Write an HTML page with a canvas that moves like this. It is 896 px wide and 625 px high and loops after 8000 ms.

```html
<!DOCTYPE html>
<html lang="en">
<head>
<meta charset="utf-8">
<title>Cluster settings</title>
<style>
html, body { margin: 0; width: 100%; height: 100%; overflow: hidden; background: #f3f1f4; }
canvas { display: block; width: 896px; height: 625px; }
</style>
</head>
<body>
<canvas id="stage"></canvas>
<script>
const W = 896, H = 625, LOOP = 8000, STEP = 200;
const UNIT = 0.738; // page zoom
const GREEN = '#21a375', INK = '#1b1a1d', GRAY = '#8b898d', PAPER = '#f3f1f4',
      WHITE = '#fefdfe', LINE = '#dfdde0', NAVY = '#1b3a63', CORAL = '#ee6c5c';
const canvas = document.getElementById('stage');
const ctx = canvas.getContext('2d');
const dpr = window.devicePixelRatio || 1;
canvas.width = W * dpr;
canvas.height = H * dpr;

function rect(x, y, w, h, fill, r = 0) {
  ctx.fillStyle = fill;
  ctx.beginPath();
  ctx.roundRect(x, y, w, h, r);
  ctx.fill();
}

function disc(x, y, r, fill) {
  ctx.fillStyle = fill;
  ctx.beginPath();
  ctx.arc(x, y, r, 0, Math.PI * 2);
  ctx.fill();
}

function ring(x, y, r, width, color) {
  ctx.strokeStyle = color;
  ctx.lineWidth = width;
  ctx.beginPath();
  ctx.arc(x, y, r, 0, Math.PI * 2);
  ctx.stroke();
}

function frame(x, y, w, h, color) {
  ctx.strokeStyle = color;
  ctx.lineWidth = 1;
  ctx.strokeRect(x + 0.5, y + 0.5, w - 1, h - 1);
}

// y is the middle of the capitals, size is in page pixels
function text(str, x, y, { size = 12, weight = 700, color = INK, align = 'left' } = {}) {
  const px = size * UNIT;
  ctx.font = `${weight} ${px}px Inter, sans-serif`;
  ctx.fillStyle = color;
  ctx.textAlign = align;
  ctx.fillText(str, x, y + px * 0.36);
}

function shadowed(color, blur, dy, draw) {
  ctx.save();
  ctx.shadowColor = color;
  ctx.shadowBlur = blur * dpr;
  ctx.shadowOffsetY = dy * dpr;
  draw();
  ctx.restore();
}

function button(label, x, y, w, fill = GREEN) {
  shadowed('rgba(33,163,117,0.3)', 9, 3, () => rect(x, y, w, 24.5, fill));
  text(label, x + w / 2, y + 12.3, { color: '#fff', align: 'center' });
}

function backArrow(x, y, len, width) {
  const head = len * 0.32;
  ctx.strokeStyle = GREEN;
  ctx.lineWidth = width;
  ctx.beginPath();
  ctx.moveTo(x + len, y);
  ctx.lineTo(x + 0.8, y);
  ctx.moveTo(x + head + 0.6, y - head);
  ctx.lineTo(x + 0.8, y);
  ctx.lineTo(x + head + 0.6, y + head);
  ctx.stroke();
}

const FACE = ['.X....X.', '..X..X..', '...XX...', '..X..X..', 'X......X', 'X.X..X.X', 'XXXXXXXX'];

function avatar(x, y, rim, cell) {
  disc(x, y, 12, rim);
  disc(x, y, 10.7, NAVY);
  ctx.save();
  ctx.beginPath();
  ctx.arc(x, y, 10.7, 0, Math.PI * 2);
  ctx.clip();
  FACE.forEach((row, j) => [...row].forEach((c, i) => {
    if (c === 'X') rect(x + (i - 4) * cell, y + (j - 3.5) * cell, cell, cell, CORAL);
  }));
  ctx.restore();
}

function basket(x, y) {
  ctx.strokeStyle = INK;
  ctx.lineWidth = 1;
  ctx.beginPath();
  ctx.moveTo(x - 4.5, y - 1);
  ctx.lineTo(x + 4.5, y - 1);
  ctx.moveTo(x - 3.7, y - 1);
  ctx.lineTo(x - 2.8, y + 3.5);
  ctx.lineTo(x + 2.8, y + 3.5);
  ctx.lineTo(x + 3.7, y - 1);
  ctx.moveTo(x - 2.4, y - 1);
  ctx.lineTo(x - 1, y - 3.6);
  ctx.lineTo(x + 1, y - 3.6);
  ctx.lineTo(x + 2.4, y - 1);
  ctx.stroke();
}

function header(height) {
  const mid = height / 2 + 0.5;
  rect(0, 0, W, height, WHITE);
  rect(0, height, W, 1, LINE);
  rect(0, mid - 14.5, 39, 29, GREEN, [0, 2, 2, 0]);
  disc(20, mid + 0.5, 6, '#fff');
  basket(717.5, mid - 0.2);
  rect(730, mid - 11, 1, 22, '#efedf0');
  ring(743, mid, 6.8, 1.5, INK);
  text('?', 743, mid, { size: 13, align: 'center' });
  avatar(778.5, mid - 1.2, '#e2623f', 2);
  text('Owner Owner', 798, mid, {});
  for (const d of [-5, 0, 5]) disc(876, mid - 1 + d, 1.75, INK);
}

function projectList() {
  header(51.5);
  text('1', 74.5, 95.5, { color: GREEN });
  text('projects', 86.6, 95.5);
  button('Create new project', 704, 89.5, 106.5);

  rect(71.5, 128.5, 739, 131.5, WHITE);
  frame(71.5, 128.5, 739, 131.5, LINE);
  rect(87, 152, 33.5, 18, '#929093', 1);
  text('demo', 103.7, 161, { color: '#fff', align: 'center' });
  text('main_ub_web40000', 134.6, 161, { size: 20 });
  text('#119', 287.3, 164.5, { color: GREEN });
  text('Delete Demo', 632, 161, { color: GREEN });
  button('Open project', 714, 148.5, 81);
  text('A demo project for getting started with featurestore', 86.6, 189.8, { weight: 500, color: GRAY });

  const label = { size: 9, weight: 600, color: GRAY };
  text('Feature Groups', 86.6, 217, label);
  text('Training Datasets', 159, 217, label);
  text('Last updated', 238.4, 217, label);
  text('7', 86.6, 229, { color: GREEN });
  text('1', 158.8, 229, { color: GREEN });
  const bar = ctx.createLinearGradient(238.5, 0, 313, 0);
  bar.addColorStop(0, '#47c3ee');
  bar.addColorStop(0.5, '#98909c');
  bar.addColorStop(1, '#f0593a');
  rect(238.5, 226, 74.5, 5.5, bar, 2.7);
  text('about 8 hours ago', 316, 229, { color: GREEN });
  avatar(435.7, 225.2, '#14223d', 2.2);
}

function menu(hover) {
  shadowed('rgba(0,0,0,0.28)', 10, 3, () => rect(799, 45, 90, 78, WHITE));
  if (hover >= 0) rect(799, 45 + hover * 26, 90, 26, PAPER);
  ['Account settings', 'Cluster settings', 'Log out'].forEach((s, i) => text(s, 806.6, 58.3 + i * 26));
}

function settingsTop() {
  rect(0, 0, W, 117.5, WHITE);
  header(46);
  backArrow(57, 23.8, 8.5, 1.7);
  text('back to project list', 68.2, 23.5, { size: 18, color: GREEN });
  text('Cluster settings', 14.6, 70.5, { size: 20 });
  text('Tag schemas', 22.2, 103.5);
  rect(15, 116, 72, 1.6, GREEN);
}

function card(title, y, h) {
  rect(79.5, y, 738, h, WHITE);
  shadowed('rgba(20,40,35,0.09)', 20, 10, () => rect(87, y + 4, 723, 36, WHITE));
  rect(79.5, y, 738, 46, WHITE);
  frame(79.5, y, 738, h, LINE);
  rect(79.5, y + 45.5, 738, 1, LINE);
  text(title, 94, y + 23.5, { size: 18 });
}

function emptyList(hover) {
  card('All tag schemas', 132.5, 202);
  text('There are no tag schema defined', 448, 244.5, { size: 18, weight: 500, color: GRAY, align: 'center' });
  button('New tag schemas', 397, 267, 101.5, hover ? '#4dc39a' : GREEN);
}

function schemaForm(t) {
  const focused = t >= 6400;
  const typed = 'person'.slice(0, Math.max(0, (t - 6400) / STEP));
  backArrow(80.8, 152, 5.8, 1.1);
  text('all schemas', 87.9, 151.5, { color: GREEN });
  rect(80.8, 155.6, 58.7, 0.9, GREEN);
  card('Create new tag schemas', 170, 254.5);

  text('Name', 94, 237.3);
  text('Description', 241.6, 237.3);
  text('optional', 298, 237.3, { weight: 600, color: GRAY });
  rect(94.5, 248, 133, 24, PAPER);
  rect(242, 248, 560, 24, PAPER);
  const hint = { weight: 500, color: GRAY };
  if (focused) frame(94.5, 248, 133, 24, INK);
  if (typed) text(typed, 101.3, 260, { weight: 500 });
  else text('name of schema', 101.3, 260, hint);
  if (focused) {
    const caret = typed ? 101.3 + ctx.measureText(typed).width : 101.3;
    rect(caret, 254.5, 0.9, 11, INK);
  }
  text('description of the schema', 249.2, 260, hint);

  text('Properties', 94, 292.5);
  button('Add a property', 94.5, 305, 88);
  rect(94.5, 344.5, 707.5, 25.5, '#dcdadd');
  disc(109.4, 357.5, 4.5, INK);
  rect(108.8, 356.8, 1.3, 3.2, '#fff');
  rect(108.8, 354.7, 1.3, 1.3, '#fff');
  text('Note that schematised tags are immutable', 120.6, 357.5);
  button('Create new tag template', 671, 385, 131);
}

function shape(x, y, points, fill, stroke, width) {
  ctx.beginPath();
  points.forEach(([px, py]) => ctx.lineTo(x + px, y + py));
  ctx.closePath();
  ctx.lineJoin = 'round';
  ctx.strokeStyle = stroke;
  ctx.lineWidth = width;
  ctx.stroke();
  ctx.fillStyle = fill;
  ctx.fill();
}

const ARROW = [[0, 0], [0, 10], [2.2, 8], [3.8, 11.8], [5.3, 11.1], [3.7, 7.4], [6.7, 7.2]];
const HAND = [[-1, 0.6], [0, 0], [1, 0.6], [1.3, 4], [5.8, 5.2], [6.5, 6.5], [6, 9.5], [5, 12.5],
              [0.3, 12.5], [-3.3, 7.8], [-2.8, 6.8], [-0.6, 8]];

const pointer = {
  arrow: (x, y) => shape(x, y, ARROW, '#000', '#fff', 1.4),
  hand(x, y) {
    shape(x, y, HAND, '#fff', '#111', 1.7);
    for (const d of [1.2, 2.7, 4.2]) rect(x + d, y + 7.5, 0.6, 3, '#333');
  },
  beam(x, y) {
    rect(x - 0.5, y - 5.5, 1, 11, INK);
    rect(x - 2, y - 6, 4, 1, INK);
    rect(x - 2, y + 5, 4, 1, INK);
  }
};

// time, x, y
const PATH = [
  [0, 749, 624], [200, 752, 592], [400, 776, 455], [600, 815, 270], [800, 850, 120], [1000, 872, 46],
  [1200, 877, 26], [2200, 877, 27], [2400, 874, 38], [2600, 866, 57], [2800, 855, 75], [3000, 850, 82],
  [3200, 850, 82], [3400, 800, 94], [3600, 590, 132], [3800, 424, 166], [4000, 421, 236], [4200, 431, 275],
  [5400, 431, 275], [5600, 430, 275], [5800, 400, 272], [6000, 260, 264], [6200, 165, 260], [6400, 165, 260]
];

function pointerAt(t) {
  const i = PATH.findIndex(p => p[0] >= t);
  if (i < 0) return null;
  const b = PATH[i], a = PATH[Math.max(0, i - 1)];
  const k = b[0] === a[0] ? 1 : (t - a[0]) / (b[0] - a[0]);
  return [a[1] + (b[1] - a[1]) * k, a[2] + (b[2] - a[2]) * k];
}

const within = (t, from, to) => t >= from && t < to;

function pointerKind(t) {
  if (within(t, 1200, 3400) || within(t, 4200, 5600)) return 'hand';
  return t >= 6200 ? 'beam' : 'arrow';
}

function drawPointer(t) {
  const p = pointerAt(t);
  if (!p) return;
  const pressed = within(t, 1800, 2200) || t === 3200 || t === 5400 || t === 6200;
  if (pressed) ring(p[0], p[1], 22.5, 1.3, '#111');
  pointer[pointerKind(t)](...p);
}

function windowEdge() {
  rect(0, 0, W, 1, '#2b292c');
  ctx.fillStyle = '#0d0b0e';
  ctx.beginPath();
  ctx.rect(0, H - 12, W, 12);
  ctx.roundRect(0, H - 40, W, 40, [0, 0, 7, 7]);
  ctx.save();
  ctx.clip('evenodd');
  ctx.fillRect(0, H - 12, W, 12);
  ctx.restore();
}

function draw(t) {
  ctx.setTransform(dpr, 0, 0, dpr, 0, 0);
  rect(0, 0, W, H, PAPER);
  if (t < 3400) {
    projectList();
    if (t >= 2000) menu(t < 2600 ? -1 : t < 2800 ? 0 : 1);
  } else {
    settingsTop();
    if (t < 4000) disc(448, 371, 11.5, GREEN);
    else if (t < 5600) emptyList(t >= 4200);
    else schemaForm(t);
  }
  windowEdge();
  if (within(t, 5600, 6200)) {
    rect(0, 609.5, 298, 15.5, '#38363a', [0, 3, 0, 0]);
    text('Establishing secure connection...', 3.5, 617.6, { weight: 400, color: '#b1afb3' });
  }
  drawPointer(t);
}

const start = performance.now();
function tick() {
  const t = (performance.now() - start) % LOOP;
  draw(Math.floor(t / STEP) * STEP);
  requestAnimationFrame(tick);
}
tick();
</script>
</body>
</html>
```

(INSTRUCTIONS FOR THE TASK): State how many lines in the records above contain the word "lineTo". Write the number alone.

(SOLUTION FOR THIS EXERCISE): 11